The average Joe has pretty simple printing needs (a work contract, an airline ticket, a funny blog post to stick on the fridge door, and the like) which can easily be met with a sheaf of white paper and some basic HP ink. But some people have much more complex needs: namely, the designers and engineers that simply can”t work with an average 2-D print-out, but instead need a fully dimensional recreation of their vision. That”s where the futuristic 3-D printer comes in: a gadget that interprets designs and plans, and churns out an actual, three-dimensional model of them in full color, no less!
Well, that full-color part is actually still in the works, thanks to a forthcoming innovation by Hewlett Packard. Yes, this giant supplier of personal and business printers and printing accoutrements is getting into the highly specialized three dimensional printing biz, and though the forthcoming play real pokies online units promise to be pretty expensive, and thus out of reach of the average consumer (retailing at a couple grand a piece), they still undercut current prices for similar machines, which currently retail for an average of $15,000 a pop, making HP”s prices seem downright democratic.
The techie press reports that, although these models aren”t yet available on the market (and probably won”t be for some time), some prototypes are already being sent to hand-picked users in Europe for testing. If you have Star Trek-like fantasies of owning your own 3D printer that could spit out anything your little heart desires (maybe you need a new chair for that guest room, or a charming doll for your daughter”s birthday), don”t hold your breath. These special printers are really reserved for design professionals, and similar gadgets won”t be available to the average consumer for quite some time.

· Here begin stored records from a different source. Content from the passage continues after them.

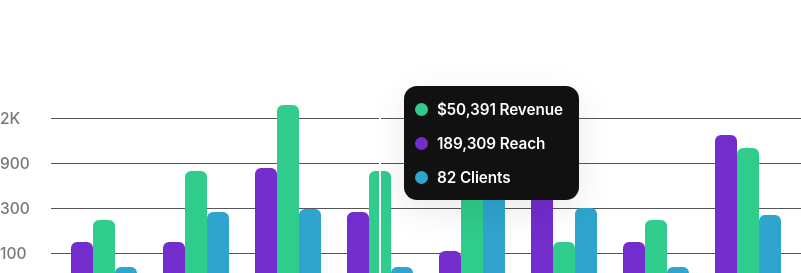
<!DOCTYPE html>
<html lang="en">
<head>
<meta charset="utf-8">
<title>Performance chart</title>
<style>
:root {
  --revenue: #2fcc8b;
  --reach: #732dcc;
  --clients: #2fa5cd;
  --grid: #55555a;
  --label: #77777a;
  --panel: #111112;
  --paper: #ffffff;
}
* { box-sizing: border-box; margin: 0; padding: 0; }
html, body { width: 801px; height: 273px; overflow: hidden; background: var(--paper); }
body { font-family: Inter, "Open Sans", sans-serif; }
.chart { position: relative; width: 801px; height: 273px; overflow: hidden; }
.scale {
  position: absolute; inset: 96px 0 auto 0;
  display: grid; grid-template-rows: repeat(4, 45px);
  list-style: none;
}
.scale li {
  display: grid; grid-template-columns: 51px 1fr; align-items: center;
  color: var(--label); font-size: 15.5px; font-weight: 500; line-height: 1;
}
.scale li::after { content: ""; height: 1.4px; background: var(--grid); }
.bars {
  position: absolute; inset: 0 0 0 71px;
  display: flex; align-items: flex-end; gap: 26px;
}
.group { flex: none; display: flex; align-items: flex-end; }
.group i { width: 22px; height: var(--h); border-radius: 6px 6px 0 0; }
.reach { background: var(--reach); }
.revenue { background: var(--revenue); }
.clients { background: var(--clients); }
.cursor { position: absolute; left: 379px; top: 100px; width: 2px; height: 173px; background: var(--paper); }
.tooltip {
  position: absolute; left: 404px; top: 86px; width: 175px; height: 114px;
  padding: 6px 11px; border-radius: 13px;
  background: var(--panel); color: var(--paper);
  box-shadow: 0 10px 36px rgba(0, 0, 0, .09);
  display: grid; grid-template-rows: repeat(3, 34px);
  list-style: none;
}
.tooltip li {
  display: flex; align-items: center; gap: 9px;
  font-size: 15.3px; font-weight: 600; letter-spacing: -.1px; white-space: nowrap;
}
.dot { flex: none; width: 13px; height: 13px; border-radius: 50%; }
</style>
</head>
<body>
<main class="chart">
  <ul class="scale">
    <li>2K</li>
    <li>900</li>
    <li>300</li>
    <li>100</li>
  </ul>
  <div class="bars" role="img" aria-label="Bars for reach, revenue and clients in eight periods">
    <div class="group"><i class="reach" style="--h:31px"></i><i class="revenue" style="--h:53px"></i><i class="clients" style="--h:6px"></i></div>
    <div class="group"><i class="reach" style="--h:31px"></i><i class="revenue" style="--h:102px"></i><i class="clients" style="--h:61px"></i></div>
    <div class="group"><i class="reach" style="--h:105px"></i><i class="revenue" style="--h:168px"></i><i class="clients" style="--h:64px"></i></div>
    <div class="group"><i class="reach" style="--h:61px"></i><i class="revenue" style="--h:102px"></i><i class="clients" style="--h:6px"></i></div>
    <div class="group"><i class="reach" style="--h:22px"></i><i class="revenue" style="--h:102px"></i><i class="clients" style="--h:90px"></i></div>
    <div class="group"><i class="reach" style="--h:105px"></i><i class="revenue" style="--h:31px"></i><i class="clients" style="--h:65px"></i></div>
    <div class="group"><i class="reach" style="--h:31px"></i><i class="revenue" style="--h:53px"></i><i class="clients" style="--h:6px"></i></div>
    <div class="group"><i class="reach" style="--h:138px"></i><i class="revenue" style="--h:125px"></i><i class="clients" style="--h:58px"></i></div>
  </div>
  <div class="cursor"></div>
  <ul class="tooltip">
    <li><span class="dot revenue"></span>$50,391 Revenue</li>
    <li><span class="dot reach"></span>189,309 Reach</li>
    <li><span class="dot clients"></span>82 Clients</li>
  </ul>
</main>
</body>
</html>
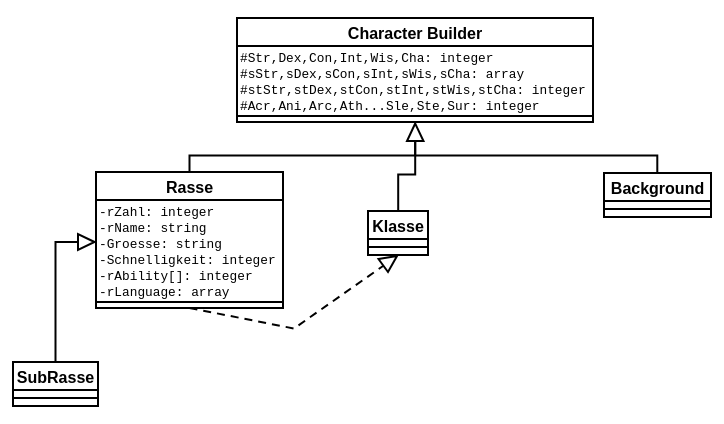
<!DOCTYPE html>
<html lang="de">
<head>
<meta charset="utf-8">
<title>Class diagram</title>
<style>
:root { --ink: #000; --paper: #fff; }
* { box-sizing: border-box; margin: 0; padding: 0; }
body { width: 724px; height: 424px; overflow: hidden; background: var(--paper); color: var(--ink); }
.diagram { position: relative; width: 724px; height: 424px; overflow: hidden; }
.connectors { position: absolute; left: 0; top: 0; fill: none; stroke: var(--ink); stroke-width: 2; }
.arrowhead { fill: var(--paper); }
.realization { stroke-dasharray: 8 6; }
.class-box {
  position: absolute; display: flex; flex-direction: column;
  border: 2px solid var(--ink); background: var(--paper);
}
.class-box h2 {
  flex: none; height: 26px; padding-top: 4px; text-align: center; white-space: nowrap;
  font: bold 16px/22px "Liberation Sans", Arial, sans-serif;
}
.attributes {
  flex: 1; padding: 4px 0 0 2px; border-top: 2px solid var(--ink);
  list-style: none; white-space: nowrap;
  font: 12.8px/16px "Liberation Mono", "Courier New", monospace;
}
.methods { flex: none; height: 8px; border-top: 2px solid var(--ink); }
.empty .attributes { padding: 0; }
.builder { left: 236px; top: 17px; width: 358px; height: 106px; }
.rasse { left: 95px; top: 171px; width: 189px; height: 138px; }
.klasse { left: 367px; top: 210px; width: 62px; height: 46px; }
.background { left: 603px; top: 172px; width: 109px; height: 46px; }
.subrasse { left: 12px; top: 361px; width: 87px; height: 46px; }
</style>
</head>
<body>
<main class="diagram">
  <section class="class-box builder">
    <h2>Character Builder</h2>
    <ul class="attributes">
      <li>#Str,Dex,Con,Int,Wis,Cha: integer</li>
      <li>#sStr,sDex,sCon,sInt,sWis,sCha: array</li>
      <li>#stStr,stDex,stCon,stInt,stWis,stCha: integer</li>
      <li>#Acr,Ani,Arc,Ath...Sle,Ste,Sur: integer</li>
    </ul>
    <div class="methods"></div>
  </section>
  <section class="class-box rasse">
    <h2>Rasse</h2>
    <ul class="attributes">
      <li>-rZahl: integer</li>
      <li>-rName: string</li>
      <li>-Groesse: string</li>
      <li>-Schnelligkeit: integer</li>
      <li>-rAbility[]: integer</li>
      <li>-rLanguage: array</li>
    </ul>
    <div class="methods"></div>
  </section>
  <section class="class-box klasse empty">
    <h2>Klasse</h2>
    <div class="attributes"></div>
    <div class="methods"></div>
  </section>
  <section class="class-box background empty">
    <h2>Background</h2>
    <div class="attributes"></div>
    <div class="methods"></div>
  </section>
  <section class="class-box subrasse empty">
    <h2>SubRasse</h2>
    <div class="attributes"></div>
    <div class="methods"></div>
  </section>
  <svg class="connectors" width="724" height="424" viewBox="0 0 724 424" aria-hidden="true">
    <path d="M189.5 172V155.5H415.2V141"/>
    <path d="M657.3 173V155.5H415.2"/>
    <path d="M398.2 211V174.5H415.2V141"/>
    <polygon class="arrowhead" points="415.2,123.5 407,141 423.5,141"/>
    <path d="M55.5 362V242H78"/>
    <polygon class="arrowhead" points="94.5,242 78,234 78,250"/>
    <path class="realization" d="M189.5 308L294 328.5L383 266"/>
    <polygon class="arrowhead" points="397,256 378.5,259 388,272"/>
  </svg>
</main>
</body>
</html>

Even if they were available to the average consumer, the 3D objects that they make are still paper-based, and rather flimsy at that. It isn”t witchcraft, after all; it”ll be a while before you can just whip a delicious pizza out of thin air, no matter how expensive your printer was. Doesn”t hurt to keep dreaming, though!